How Far We've Come: Twenty Year of Breast Cancer Treatment.

Valsartran (Diovan) cancer recall: what should you do if you are taking it?

A reader recently asked,

"I just read your article on carcinogens and I think I already know the answer to this question, but it’s scary territory so I am asking. My husband has been taking Valsartran for over a year and his prescription was among those just recalled by the FDA for probable carcinogens. I’ve had a few suggest that he should see an oncologist to be tested. Is this good advice? I know being sure never hurts, but being paranoid can."

Valsartran (brand name Diovan) is a heart and blood pressure drug that was recently recalled by the US Food and Drug Administration (FDA) because it was found to contain NMDA, a carcinogen.  What should you do if you are taking Valsartran? 

DON'T PANIC!  The Valsartran does not cause cancer, it's a very good drug and if you are taking it, you probably need it. The impurity that night be in the pills doesn't cause cancer but it might increase the chances of cancer over time. You will waste your time if you see an oncologist;

Valsartran was recalled by the FDA because some preparations of this drug were found to contain an impurity, NDMA , which is considered a "probable carcinogen" since it increased cancer in laboratory rats.  The NMDA was the result of some new manufacturing methods used by only a few companies that made the pills. NMDA was found in the pills from three companies, and these were the ones that were recalled: Major Pharmaceuticals, Solo Healthcare, and Teva Pharmaceuticals. The rest were tested and found to be safe.

If you are taking Diovan, DON'T STOP TAKING IT! It could be dangerous for your heart or blood pressure if you stop, and it won't hurt you to take it for a few more days to sort this out. Instead, talk to the pharmacy that supplied the drug and find out if it was from a recalled batch; the pharmacy should be able to find a safe batch. If you need to stop the drug because you can't get a safe preparation, get in touch with your doctor--call the office, talk to the nurse if you can't reach the doctor.  The doc can put you on another medication that has the desired medical effects for your system.

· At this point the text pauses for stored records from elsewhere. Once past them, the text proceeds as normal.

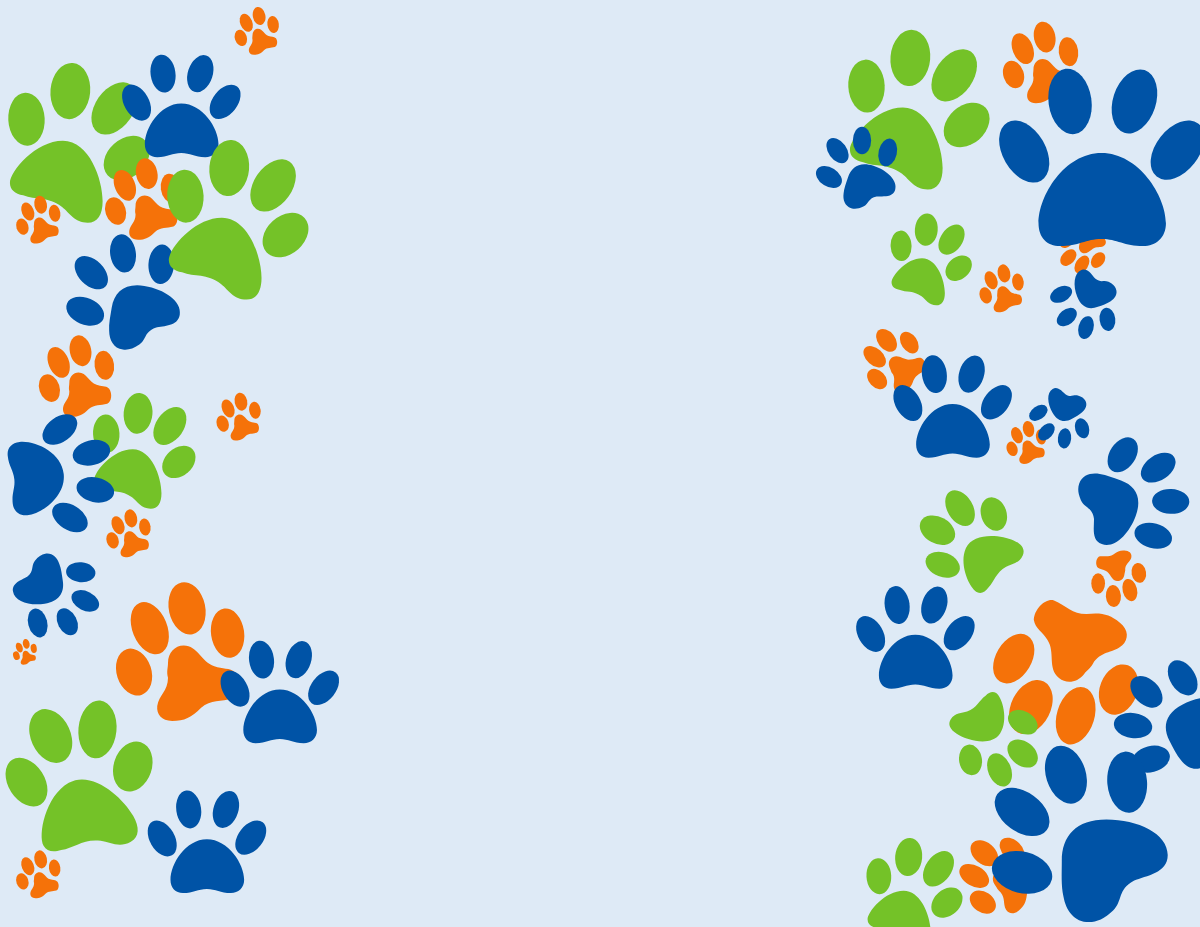
<!DOCTYPE html>
<html lang="en">
<head>
<meta charset="utf-8">
<title>Paw print border</title>
<style>
:root {
  --sky: #deeaf6;
  --blue: #0053a6;
  --green: #74c228;
  --orange: #f57209;
}
html, body { margin: 0; background: var(--sky); overflow: hidden; }
.sheet { position: relative; width: 1200px; height: 927px; overflow: hidden; background: var(--sky); }
.sheet svg { display: block; width: 1200px; height: 927px; }
.blue { fill: var(--blue); }
.green { fill: var(--green); }
.orange { fill: var(--orange); }
</style>
</head>
<body>
<main class="sheet">
<svg viewBox="0 0 1450 1120" preserveAspectRatio="none" role="img" aria-label="Blue, green and orange paw prints scattered down both sides of a pale blue page">
  <defs>
    <g id="paw-upright">
      <ellipse rx="15" ry="23" transform="translate(-22 -39) rotate(-8)"/>
      <ellipse rx="15" ry="23" transform="translate(23 -39) rotate(18)"/>
      <ellipse rx="15" ry="23.5" transform="translate(-54 -4) rotate(-30)"/>
      <ellipse rx="15" ry="23.5" transform="translate(53 -5) rotate(38)"/>
      <path d="M0-3C26-3 45 27 45 46C45 56 38 62 29 62C16 62 11 57 0 57C-11 57-16 62-29 62C-38 62-44 56-44 46C-44 27-26-3 0-3Z"/>
    </g>
    <g id="paw-tilted">
      <ellipse rx="24" ry="36" transform="translate(-17 -74) rotate(-18)"/>
      <ellipse rx="24" ry="37" transform="translate(57 -65) rotate(-5)"/>
      <ellipse rx="37" ry="24" transform="translate(-70 -29) rotate(36)"/>
      <ellipse rx="37" ry="25" transform="translate(-70 44) rotate(14)"/>
      <path d="M-22 30C-22 0-5-20 32-20C70-20 106-3 106 23C106 45 80 48 65 54C45 65 52 78 40 90C30 100 20 104 11 104C-7 104-17 90-20 73C-23 60-22 45-22 30Z"/>
    </g>
    <g id="paw-broad">
      <ellipse rx="22" ry="32" transform="translate(-56 -33) rotate(-3)"/>
      <ellipse rx="24" ry="34" transform="translate(-3 -67) rotate(5)"/>
      <ellipse rx="23" ry="35" transform="translate(50 -46) rotate(35)"/>
      <ellipse rx="23" ry="31" transform="translate(65 14) rotate(48)"/>
      <path d="M-76 44C-76 30-45-7-12-7C20-7 36 40 36 66C36 82 30 92 18 92C2 92-4 80-13 73C-30 60-45 65-60 59C-70 57-76 52-76 44Z"/>
    </g>
    <g id="paw-lobed">
      <ellipse rx="21" ry="29" transform="translate(-55 17) rotate(-18)"/>
      <ellipse rx="21" ry="33" transform="translate(-36 -36) rotate(-22)"/>
      <ellipse rx="22" ry="32" transform="translate(9 -60) rotate(-12)"/>
      <ellipse rx="20" ry="30" transform="translate(58 -30) rotate(-8)"/>
      <path d="M-14 6C-14-6-6-15 5-15C22-15 26 5 42 10C52 14 60 11 68 18C75 28 73 45 64 49C50 53 38 50 26 60C14 72 6 76-9 76C-22 76-28 68-27 58C-25 45-14 40-14 24C-16 16-14 12-14 6Z"/>
    </g>
  </defs>

  <g id="left-border">
    <use href="#paw-lobed" class="orange" transform="translate(310 40) scale(.345)"/>
    <use href="#paw-broad" class="green" transform="translate(88 177)"/>
    <use href="#paw-upright" class="blue" transform="translate(219 128)"/>
    <use href="#paw-lobed" class="orange" transform="translate(172 245) scale(.587)"/>
    <use href="#paw-lobed" class="orange" transform="translate(46 268) scale(.345)"/>
    <use href="#paw-tilted" class="blue" transform="translate(152 355) rotate(9) scale(.645)"/>
    <use href="#paw-broad" class="green" transform="translate(280 270)"/>
    <use href="#paw-lobed" class="orange" transform="translate(92 459) scale(.587)"/>
    <use href="#paw-broad" class="green" transform="translate(169 548) scale(.725)"/>
    <use href="#paw-upright" class="blue" transform="translate(74 573) rotate(84)"/>
    <use href="#paw-lobed" class="orange" transform="translate(288 506) scale(.345)"/>
    <use href="#paw-lobed" class="orange" transform="translate(155 647) scale(.345)"/>
    <use href="#paw-tilted" class="blue" transform="translate(67.7 717.5) rotate(171) scale(.48)"/>
    <use href="#paw-lobed" class="orange" transform="translate(30 789) scale(.185)"/>
    <use href="#paw-lobed" class="orange" transform="translate(217 795)"/>
    <use href="#paw-upright" class="blue" transform="translate(338 836)"/>
    <use href="#paw-broad" class="green" transform="translate(97 946) rotate(-29.6)"/>
    <use href="#paw-upright" class="blue" transform="translate(250 1017)"/>
    <use href="#paw-lobed" class="orange" transform="translate(46 1059) scale(.345)"/>
  </g>

  <g id="right-border">
    <use href="#paw-broad" class="green" transform="translate(1103 137)"/>
    <use href="#paw-tilted" class="blue" transform="translate(1038.5 204.5) rotate(18) scale(.46)"/>
    <use href="#paw-lobed" class="orange" transform="translate(1257 80) scale(.587)"/>
    <use href="#paw-lobed" class="orange" transform="translate(1310.5 301.5) rotate(-125) scale(.36)"/>
    <use href="#paw-upright" class="blue" transform="translate(1331 190) scale(1.73)"/>
    <use href="#paw-broad" class="green" transform="translate(1121 316) scale(.575)"/>
    <use href="#paw-lobed" class="orange" transform="translate(1210 351) scale(.345)"/>
    <use href="#paw-tilted" class="blue" transform="translate(1313 367) rotate(-111) scale(.38)"/>
    <use href="#paw-lobed" class="orange" transform="translate(1080 439) rotate(-26) scale(.48)"/>
    <use href="#paw-upright" class="blue" transform="translate(1151 491)"/>
    <use href="#paw-lobed" class="orange" transform="translate(1240 537) scale(.31)"/>
    <use href="#paw-tilted" class="blue" transform="translate(1283 504.5) rotate(-120) scale(.335)"/>
    <use href="#paw-tilted" class="blue" transform="translate(1367.5 600) rotate(110) scale(.625)"/>
    <use href="#paw-broad" class="green" transform="translate(1174.6 657) rotate(-66) scale(.67)"/>
    <use href="#paw-lobed" class="orange" transform="translate(1352.5 696) rotate(188) scale(.415)"/>
    <use href="#paw-upright" class="blue" transform="translate(1106 770)"/>
    <use href="#paw-lobed" class="orange" transform="translate(1294 810) rotate(219) scale(1.08)"/>
    <use href="#paw-tilted" class="blue" transform="translate(1416.6 872) rotate(-28) scale(.63)"/>
    <use href="#paw-broad" class="green" transform="translate(1201 890) rotate(123) scale(.6)"/>
    <use href="#paw-broad" class="green" transform="translate(1100 1081) scale(.68)"/>
    <use href="#paw-lobed" class="orange" transform="translate(1207 1062) rotate(-38) scale(.59)"/>
    <use href="#paw-tilted" class="blue" transform="translate(1305 1010)"/>
  </g>
</svg>
</main>
</body>
</html>
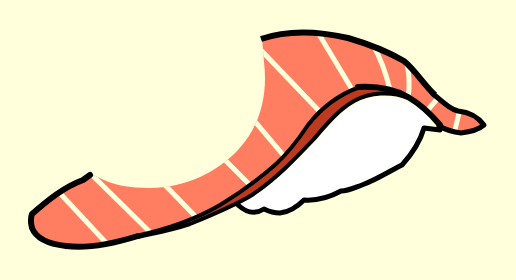
<!DOCTYPE html>
<html lang="en">
<head>
<meta charset="utf-8">
<title>Salmon nigiri</title>
<style>
:root {
  --cream: #ffffdc;
  --salmon: #ff7d60;
  --shade: #bd3920;
  --rice: #ffffff;
  --ink: #000000;
}
html, body { margin: 0; overflow: hidden; background: var(--cream); }
.nigiri { display: block; width: 516px; height: 280px; }
.backdrop { fill: var(--cream); }
.rice { fill: var(--rice); }
.salmon { fill: var(--salmon); }
.shade { fill: var(--shade); }
.stripes { fill: none; stroke: var(--cream); stroke-width: 5; }
.outline { fill: none; stroke: var(--ink); stroke-width: 6; stroke-linecap: round; stroke-linejoin: round; }
.outline .fine { stroke-width: 4; }
.outline .medium { stroke-width: 5; }
.outline .blunt { stroke-linecap: butt; }
</style>
</head>
<body>
<svg class="nigiri" viewBox="0 0 516 280" role="img" aria-label="Salmon nigiri with a bite taken out of the top">
  <defs>
    <path id="fillet" d="M262 38C290 30 322 32 348 38C372 45 390 53 404 61C416 71 424 85 435 95C444 103 450 109 458 111C468 112 478 117 484 125C478 130 470 132 461 133C452 132 446 128 440 124C430 113 420 104 408 97C394 90 376 87 360 87C340 94 322 107 308 125C298 140 288 153 276 164C258 180 240 193 220 205C196 219 168 229 138 236C112 244 88 249 66 246C48 244 36 238 32 228C30 222 30 217 32 214C46 202 60 190 75 184L91 174L104 180C114 185 130 188 150 188C184 188 216 173 238 150C260 126 268 96 264 62Z"/>
    <clipPath id="fillet-area"><use href="#fillet"/></clipPath>
  </defs>
  <rect class="backdrop" width="516" height="280"/>
  <path class="rice" d="M238 205C270 187 300 160 324 132C340 113 356 100 378 97C398 94 418 104 432 120L424 128C420 142 412 154 402 165C388 172 376 180 362 185C354 188 348 191 341 191C330 197 318 201 304 200C298 206 290 212 280 213C272 213 268 211 264 209C256 214 248 214 238 205Z"/>
  <use class="salmon" href="#fillet"/>
  <g class="stripes" clip-path="url(#fillet-area)">
    <path d="M258 47L322 114"/>
    <path d="M317 31L353 91"/>
    <path d="M372 43Q384 64 390 90"/>
    <path d="M406 60Q411 78 408 99"/>
    <path d="M438 98L426 112"/>
    <path d="M460 109L454 134"/>
    <path d="M252 118L284 156"/>
    <path d="M222 157L252 187"/>
    <path d="M163 183L196 217"/>
    <path d="M92 175L154 236"/>
    <path d="M56 189L110 247"/>
  </g>
  <path class="shade" d="M138 236C168 229 196 219 220 205C240 193 258 180 276 164C288 153 298 140 308 125C322 107 340 94 360 87C376 86 394 89 408 97C390 91 368 92 354 100C338 109 326 124 313 139C296 157 276 178 252 194C234 204 212 213 190 222C172 229 156 233 138 236Z"/>
  <g class="outline">
    <path class="blunt" d="M261 39C290 29 322 32 348 38C372 45 390 53 404 61C416 71 424 85 435 95"/>
    <path class="medium" d="M432 93C444 103 450 109 458 111C468 112 478 117 484 125C478 130 470 132 461 133C452 132 446 130 439 126"/>
    <path d="M90 175L83 180C64 187 48 200 32 214C30 219 31 224 32 228C36 238 48 244 66 246C88 249 112 244 138 236"/>
    <path class="fine" d="M136 236C168 229 196 219 220 205C240 193 258 180 276 164C288 153 298 140 308 125C322 107 340 94 360 87"/>
    <path d="M358 87C376 86 394 89 408 97C420 104 430 113 440 125"/>
    <path class="fine" d="M138 237C156 233 172 230 190 224C212 215 234 206 252 195C276 179 296 158 313 140C326 125 338 110 354 101C370 92 392 91 408 98"/>
    <path class="medium" d="M238 205C248 214 256 214 264 209C268 211 272 213 280 213C290 212 298 206 304 200C318 201 330 197 341 191C348 191 354 188 362 185C376 180 388 172 402 165C412 154 420 142 424 128L440 130"/>
  </g>
</svg>
</body>
</html>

Don't see an oncologist. There is nothing this specialist can do there is no general test to find cancer.  This might be a good excuse, however, for you and your spouse to think about getting up to date on the recommended cancer screening tests, such as prostate exam, colonoscopy, pap smear and mammogram.